§ **WHAT IS BEING ASKED**:
The required output is a copy of each line in the material below that includes "html".
___
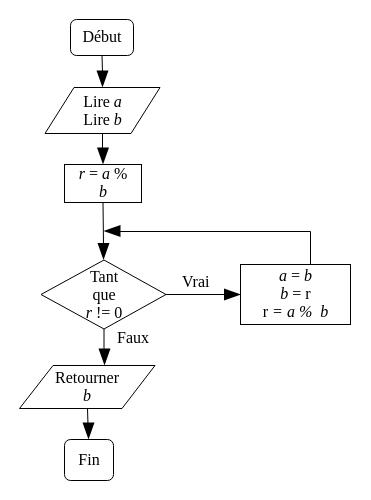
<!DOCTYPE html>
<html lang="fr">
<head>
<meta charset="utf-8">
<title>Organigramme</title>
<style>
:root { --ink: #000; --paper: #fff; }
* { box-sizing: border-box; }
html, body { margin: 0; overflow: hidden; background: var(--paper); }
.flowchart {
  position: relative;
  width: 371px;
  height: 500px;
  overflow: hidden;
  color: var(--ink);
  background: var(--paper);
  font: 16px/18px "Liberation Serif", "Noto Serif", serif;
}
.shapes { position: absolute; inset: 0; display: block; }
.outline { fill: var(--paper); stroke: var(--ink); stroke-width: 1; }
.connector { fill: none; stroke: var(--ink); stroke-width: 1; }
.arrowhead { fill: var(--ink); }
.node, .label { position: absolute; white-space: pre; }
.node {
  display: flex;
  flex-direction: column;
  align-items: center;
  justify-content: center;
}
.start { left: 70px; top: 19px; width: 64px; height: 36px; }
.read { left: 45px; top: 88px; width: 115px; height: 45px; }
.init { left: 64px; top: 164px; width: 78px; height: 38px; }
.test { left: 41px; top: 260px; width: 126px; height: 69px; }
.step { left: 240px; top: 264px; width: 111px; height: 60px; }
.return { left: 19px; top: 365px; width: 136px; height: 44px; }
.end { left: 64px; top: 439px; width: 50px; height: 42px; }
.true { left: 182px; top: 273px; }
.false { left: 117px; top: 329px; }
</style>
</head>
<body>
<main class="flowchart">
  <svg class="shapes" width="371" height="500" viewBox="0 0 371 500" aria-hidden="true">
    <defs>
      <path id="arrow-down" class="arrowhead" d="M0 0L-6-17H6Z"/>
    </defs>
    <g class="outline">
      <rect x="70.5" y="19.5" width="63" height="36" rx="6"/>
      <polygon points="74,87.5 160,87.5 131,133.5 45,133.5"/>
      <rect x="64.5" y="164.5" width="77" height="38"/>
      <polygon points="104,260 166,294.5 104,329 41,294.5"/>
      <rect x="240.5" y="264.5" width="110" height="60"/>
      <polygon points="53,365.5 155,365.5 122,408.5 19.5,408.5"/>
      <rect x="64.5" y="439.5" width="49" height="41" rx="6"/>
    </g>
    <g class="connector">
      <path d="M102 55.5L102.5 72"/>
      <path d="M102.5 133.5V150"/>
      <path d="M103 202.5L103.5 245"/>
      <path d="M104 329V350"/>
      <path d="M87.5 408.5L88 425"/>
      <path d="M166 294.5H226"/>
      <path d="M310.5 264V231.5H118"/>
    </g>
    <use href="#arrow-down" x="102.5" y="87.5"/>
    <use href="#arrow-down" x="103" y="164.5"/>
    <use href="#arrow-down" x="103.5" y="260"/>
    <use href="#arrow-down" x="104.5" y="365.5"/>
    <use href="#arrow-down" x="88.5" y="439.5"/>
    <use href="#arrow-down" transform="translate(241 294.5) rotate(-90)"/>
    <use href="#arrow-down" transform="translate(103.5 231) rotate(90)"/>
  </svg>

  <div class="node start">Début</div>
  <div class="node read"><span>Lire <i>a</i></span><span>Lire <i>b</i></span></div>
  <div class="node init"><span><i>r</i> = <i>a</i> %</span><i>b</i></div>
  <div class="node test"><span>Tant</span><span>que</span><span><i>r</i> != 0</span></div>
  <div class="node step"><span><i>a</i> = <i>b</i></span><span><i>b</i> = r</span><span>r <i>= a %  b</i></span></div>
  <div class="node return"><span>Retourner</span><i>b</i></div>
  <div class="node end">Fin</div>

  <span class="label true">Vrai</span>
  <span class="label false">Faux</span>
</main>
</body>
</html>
___
§ **ANSWER SPACE**:
<!DOCTYPE html>
<html lang="fr">
html, body { margin: 0; overflow: hidden; background: var(--paper); }
</html>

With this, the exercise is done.